This article is sponsored by Pacira BioSciences, Inc. and Florida Orthopaedic Institute.


EXPAREL® (bupivacaine liposome injectable suspension) is indicated for single-dose infiltration in patients aged 6 years and older to produce postsurgical local analgesia and in adults as an interscalene brachial plexus nerve block to produce postsurgical regional analgesia. Safety and efficacy have not been established in other nerve blocks.

Important Safety Information

EXPAREL should not be used in obstetrical paracervical block anesthesia.

In studies in adults where EXPAREL was injected into a wound, the most common side effects were nausea, constipation, and vomiting.

In studies in adults where EXPAREL was injected near a nerve, the most common side effects were nausea, fever, and constipation.

In the study where EXPAREL was given to children, the most common side effects were nausea, vomiting, constipation, low blood pressure, low number of red blood cells, muscle twitching, blurred vision, itching, and rapid heartbeat.

EXPAREL can cause a temporary loss of feeling and/or loss of muscle movement. How much and how long the loss of feeling and/or muscle movement depends on where and how much of EXPAREL was injected and may last for up to 5 days.

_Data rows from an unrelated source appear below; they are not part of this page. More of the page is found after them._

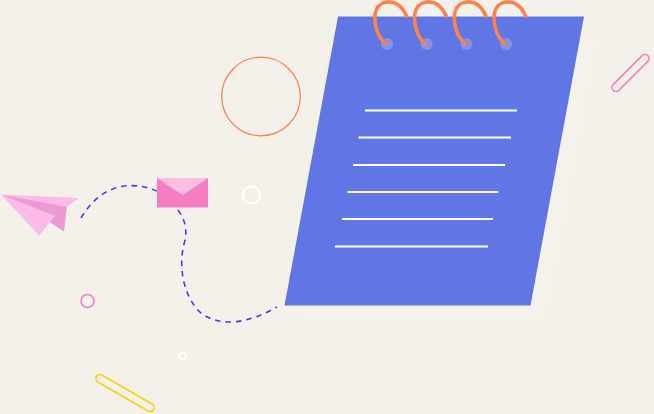
<!DOCTYPE html>
<html lang="en">
<head>
<meta charset="utf-8">
<title>Notepad and paper plane</title>
<style>
:root {
  --paper: #f4f1ea;
  --shade: #f5f2ec;
  --blue: #5f76e4;
  --hole: #8793de;
  --orange: #ff804b;
  --pink: #f57ec3;
  --pink-light: #fabfe1;
  --plane-light: #ffbbe7;
  --plane-dark: #ea9bd3;
  --violet: #5333ed;
  --yellow: #ffd00f;
  --white: #fff;
}
html, body { margin: 0; height: 100%; overflow: hidden; background: var(--paper); }
.scene { display: block; width: 654px; height: 414px; background: var(--paper); }
.outline { fill: none; }
.pad-shade { fill: var(--shade); }
.pad { fill: var(--blue); }
.rules { stroke: var(--white); stroke-width: 2.2; }
.hole { fill: var(--hole); }
.ring { fill: none; stroke: var(--orange); stroke-width: 3.6; stroke-linecap: round; }
.trail { fill: none; stroke: var(--violet); stroke-width: 1.6; stroke-dasharray: 5.5 5; }
.orange { stroke: var(--orange); stroke-width: 1.2; }
.pink { stroke: var(--pink); stroke-width: 1.6; }
.yellow { stroke: var(--yellow); stroke-width: 1.6; }
.white { stroke: var(--white); stroke-width: 1.8; }
</style>
</head>
<body>
<svg class="scene" viewBox="0 0 654 414" role="img" aria-label="Paper plane and envelope on a dashed trail leading to a spiral notepad">
  <defs>
    <g id="binding">
      <circle class="hole" cx="387" cy="44" r="6"/>
      <path class="ring" d="M385.500 43.500C378 38 374 25 375 15C376 6 382 2 389 2C397 2 403 8 406.500 16"/>
    </g>
  </defs>

  <g id="notepad">
    <polygon class="pad-shade" points="352,35 599,35 546,324 299,324"/>
    <polygon class="pad" points="338,16.500 584,16.500 530.500,305.500 284.500,305.500"/>
    <g class="rules">
      <line x1="365" y1="110.500" x2="517" y2="110.500"/>
      <line x1="358.500" y1="137.500" x2="511" y2="137.500"/>
      <line x1="353" y1="165" x2="505" y2="165"/>
      <line x1="347.500" y1="192" x2="498.500" y2="192"/>
      <line x1="342" y1="219" x2="493" y2="219"/>
      <line x1="335" y1="246.500" x2="488" y2="246.500"/>
    </g>
    <use href="#binding"/>
    <use href="#binding" x="39.700"/>
    <use href="#binding" x="79.500"/>
    <use href="#binding" x="119.200"/>
  </g>

  <g id="trail">
    <path class="trail" d="M81 218C98 189 125 178 157 191"/>
    <path class="trail" d="M178 210C185 219 188 231 184 244C178 268 184 298 201 313C221 328 249 323 277 307"/>
  </g>

  <g id="envelope">
    <rect x="157" y="178" width="51" height="29.500" fill="var(--pink)"/>
    <polygon points="157,178 208,178 182.500,195" fill="var(--pink-light)"/>
  </g>

  <g id="paper-plane">
    <polygon points="1,194.500 67,206 64,231.500 48,221" fill="var(--plane-dark)"/>
    <polygon points="1,194.500 79,198 67,207" fill="var(--plane-light)"/>
    <polygon points="1,194.500 55,216 39,235.500" fill="var(--plane-light)"/>
  </g>

  <g id="confetti" class="outline">
    <circle class="orange" cx="261" cy="96.500" r="39.300"/>
    <circle class="white" cx="251.500" cy="195" r="8.500"/>
    <circle class="pink" cx="87.500" cy="301" r="6.500"/>
    <circle class="white" cx="182.500" cy="356" r="3.500"/>
    <rect class="pink" x="-24.500" y="-4" width="49" height="8" rx="4" transform="translate(630.500 73) rotate(-45)"/>
    <rect class="yellow" x="-33" y="-4" width="66" height="8" rx="4" transform="translate(125 393) rotate(30)"/>
  </g>
</svg>
</body>
</html>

EXPAREL is not recommended to be used in patients younger than 6 years old for injection into the wound, for patients younger than 18 years old for injection near a nerve, and/or in pregnant women.

Tell your health care provider if you or your child has liver disease, since this may affect how the active ingredient (bupivacaine) in EXPAREL is eliminated from the body.

EXPAREL should not be injected into the spine, joints, or veins.

The active ingredient in EXPAREL can affect the nervous system and the cardiovascular system; may cause an allergic reaction; may cause damage if injected into the joints; and can cause a rare blood disorder.